The National Suicide Prevention Week kicks off September 8th and runs through the 14th. The week is dedicated to promoting suicide awareness and helping loved ones know what warning signs to look for. This is an increasingly important isue, as suicide is the 10th leading cause of death in the United States. With suicide rates consistently on the rise, we must take a closer look at mental health.
Mental health encompasses our physical, mental and social well-being. Related disorders can be short and long-term problems. Mental struggles can affect the decisions we make, how we view things, and how we interact with other people. Not only can mental health issues lead to suicide, but they can cause cardiovascular disease, diabetes and chronic pain. Even if our loved ones aren’t speaking about suicide, if their mental health is fading we have an obligation to encourage them to seek help.
Suicide knows no age. While it might be more prevalent in certain demographics such as middle-aged white males, it is something that affects us all. Those at the highest risk include adults between the ages of 55 to 84 as well as 25 to 34. It is important to note that there has been a surge in suicides for those aged 15 to 24. We can look at statistics all day long, but the simple fact is that suicide knows no age, gender, race, or social status. It does not discriminate.
It is vital that we pay attention to our loved ones and their behaviors.
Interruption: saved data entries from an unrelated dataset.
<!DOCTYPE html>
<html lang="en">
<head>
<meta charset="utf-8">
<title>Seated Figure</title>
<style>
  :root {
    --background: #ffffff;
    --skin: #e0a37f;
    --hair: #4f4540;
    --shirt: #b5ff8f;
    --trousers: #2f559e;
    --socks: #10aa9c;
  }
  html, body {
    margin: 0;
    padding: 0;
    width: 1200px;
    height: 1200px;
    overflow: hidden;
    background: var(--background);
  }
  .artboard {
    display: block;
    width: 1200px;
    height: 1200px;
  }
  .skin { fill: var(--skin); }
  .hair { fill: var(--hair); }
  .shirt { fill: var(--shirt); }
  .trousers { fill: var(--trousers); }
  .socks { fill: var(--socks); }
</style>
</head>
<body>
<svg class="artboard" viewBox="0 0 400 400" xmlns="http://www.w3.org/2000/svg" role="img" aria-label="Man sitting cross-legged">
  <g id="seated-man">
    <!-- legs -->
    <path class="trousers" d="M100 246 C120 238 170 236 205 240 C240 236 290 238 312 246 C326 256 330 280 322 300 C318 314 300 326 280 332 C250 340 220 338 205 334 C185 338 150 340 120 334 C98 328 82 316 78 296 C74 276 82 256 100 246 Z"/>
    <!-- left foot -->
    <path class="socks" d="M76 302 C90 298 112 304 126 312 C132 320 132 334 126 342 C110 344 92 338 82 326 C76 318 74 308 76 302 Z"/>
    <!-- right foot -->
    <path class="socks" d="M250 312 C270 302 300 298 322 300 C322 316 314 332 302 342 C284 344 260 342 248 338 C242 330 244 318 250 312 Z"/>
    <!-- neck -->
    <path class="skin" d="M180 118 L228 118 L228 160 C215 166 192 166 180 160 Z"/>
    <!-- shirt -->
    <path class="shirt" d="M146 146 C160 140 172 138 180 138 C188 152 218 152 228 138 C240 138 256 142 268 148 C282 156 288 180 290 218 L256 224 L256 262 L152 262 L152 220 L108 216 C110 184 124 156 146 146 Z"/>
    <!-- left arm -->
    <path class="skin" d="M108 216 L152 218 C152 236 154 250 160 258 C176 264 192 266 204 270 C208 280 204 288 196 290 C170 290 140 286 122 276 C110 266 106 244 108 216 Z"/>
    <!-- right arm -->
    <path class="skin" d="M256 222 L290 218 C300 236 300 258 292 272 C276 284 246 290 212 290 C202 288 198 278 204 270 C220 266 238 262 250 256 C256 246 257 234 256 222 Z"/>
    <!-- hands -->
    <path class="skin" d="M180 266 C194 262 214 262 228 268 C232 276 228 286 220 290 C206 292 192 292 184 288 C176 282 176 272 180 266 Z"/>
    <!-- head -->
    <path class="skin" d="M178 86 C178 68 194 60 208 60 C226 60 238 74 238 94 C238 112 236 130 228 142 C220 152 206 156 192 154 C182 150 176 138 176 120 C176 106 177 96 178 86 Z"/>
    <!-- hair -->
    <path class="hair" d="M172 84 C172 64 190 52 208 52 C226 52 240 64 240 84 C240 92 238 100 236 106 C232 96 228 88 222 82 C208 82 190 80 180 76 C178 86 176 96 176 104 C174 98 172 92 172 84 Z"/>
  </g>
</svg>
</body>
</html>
Withdrawing from family and friends, making comments about suicide and giving away important possessions are all actions to take note of. But not all of those contemplating suicide show signs. In fact, only about 75 percent do. So what can we do for those loved ones who are struggling? Communicate and be present; a continuous line of interaction is crucial for those with mental health battles.
There are many ways to get your loved one help. Suicide hotline phone numbers are 1-800-SUICIDE and 1-800-273-TALK. Sometimes they need someone that isn’t partial to talk to. Encourage them to seek medical attention. If you feel that someone is an imminent threat to themselves, don’t be afraid to call local authorities for help.
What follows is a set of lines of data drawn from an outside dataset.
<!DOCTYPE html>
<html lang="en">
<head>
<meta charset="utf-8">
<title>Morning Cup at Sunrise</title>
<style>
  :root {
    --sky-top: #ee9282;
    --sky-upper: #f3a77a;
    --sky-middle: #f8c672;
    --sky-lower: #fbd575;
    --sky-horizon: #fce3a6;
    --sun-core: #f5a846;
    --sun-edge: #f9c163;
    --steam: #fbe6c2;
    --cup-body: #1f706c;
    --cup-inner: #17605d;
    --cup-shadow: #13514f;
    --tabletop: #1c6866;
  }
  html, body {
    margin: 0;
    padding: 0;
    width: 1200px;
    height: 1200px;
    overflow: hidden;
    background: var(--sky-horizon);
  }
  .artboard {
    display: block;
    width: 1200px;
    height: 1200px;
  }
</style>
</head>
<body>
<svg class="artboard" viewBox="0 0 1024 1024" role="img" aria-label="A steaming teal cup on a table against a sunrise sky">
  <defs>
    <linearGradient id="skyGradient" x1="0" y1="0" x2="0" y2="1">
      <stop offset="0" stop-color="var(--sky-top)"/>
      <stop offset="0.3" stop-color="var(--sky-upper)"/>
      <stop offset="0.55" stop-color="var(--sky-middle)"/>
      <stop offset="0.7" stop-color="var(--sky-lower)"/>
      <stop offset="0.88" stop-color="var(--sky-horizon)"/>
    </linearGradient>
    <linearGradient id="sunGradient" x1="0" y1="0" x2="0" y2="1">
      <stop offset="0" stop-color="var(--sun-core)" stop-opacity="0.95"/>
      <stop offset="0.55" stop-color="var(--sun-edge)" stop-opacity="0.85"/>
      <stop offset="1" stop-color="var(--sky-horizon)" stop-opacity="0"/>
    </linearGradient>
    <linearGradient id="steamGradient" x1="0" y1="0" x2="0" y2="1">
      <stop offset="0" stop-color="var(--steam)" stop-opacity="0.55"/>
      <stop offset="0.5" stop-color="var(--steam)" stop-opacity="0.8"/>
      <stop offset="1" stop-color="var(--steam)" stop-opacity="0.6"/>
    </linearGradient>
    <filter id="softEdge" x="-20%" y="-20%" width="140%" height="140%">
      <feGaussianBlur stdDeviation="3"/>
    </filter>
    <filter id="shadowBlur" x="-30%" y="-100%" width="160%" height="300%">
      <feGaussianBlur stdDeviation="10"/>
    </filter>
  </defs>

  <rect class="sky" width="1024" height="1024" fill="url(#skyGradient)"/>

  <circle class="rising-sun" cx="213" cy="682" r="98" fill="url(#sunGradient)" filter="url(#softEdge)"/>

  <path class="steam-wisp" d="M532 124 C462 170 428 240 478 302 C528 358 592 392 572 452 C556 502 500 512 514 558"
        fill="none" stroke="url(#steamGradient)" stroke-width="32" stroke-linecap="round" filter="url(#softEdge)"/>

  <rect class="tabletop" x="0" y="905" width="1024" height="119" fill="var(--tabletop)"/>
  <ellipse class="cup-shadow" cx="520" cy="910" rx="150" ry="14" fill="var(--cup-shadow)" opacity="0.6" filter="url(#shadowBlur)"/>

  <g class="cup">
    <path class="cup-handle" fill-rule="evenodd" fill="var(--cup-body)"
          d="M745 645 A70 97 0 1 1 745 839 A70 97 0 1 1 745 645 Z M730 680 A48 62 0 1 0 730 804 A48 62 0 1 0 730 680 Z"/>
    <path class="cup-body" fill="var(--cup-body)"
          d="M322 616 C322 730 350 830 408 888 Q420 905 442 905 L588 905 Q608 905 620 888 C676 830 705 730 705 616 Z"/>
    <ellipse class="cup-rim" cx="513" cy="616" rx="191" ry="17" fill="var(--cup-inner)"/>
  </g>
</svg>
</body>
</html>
Attend one of Hudson Physicians childhood mental health series of events, on the following topics.
- Understanding the addictive nature of technology on children under 8th grade
- How technology affects mood, sleep, and overall child development
Event details, dates, and RSVP here.
There are several treatment options available to those battling suicidal thoughts and attempts. The key here is to seek medical help to determine the root cause of the problem. From therapy (private, one-on-one sessions or family sessions) to medication, there are well studied courses of action that can be taken. There are also cognitive behavior therapies (CBT) and dialectical behavior therapies (DBT) for those who have attempted suicide and still have recurring suicidal thoughts.
Our help shouldn’t be limited to just those that we care about. If you have a story to tell, reach out to those in your community. Volunteer, speak at school and church groups, or even join an awareness walk. There are countless ways to help each other. Don’t be afraid to be a voice.
Hudson Physicians has a team of experts ready to help. We focus on building relationships for lasting healthy success.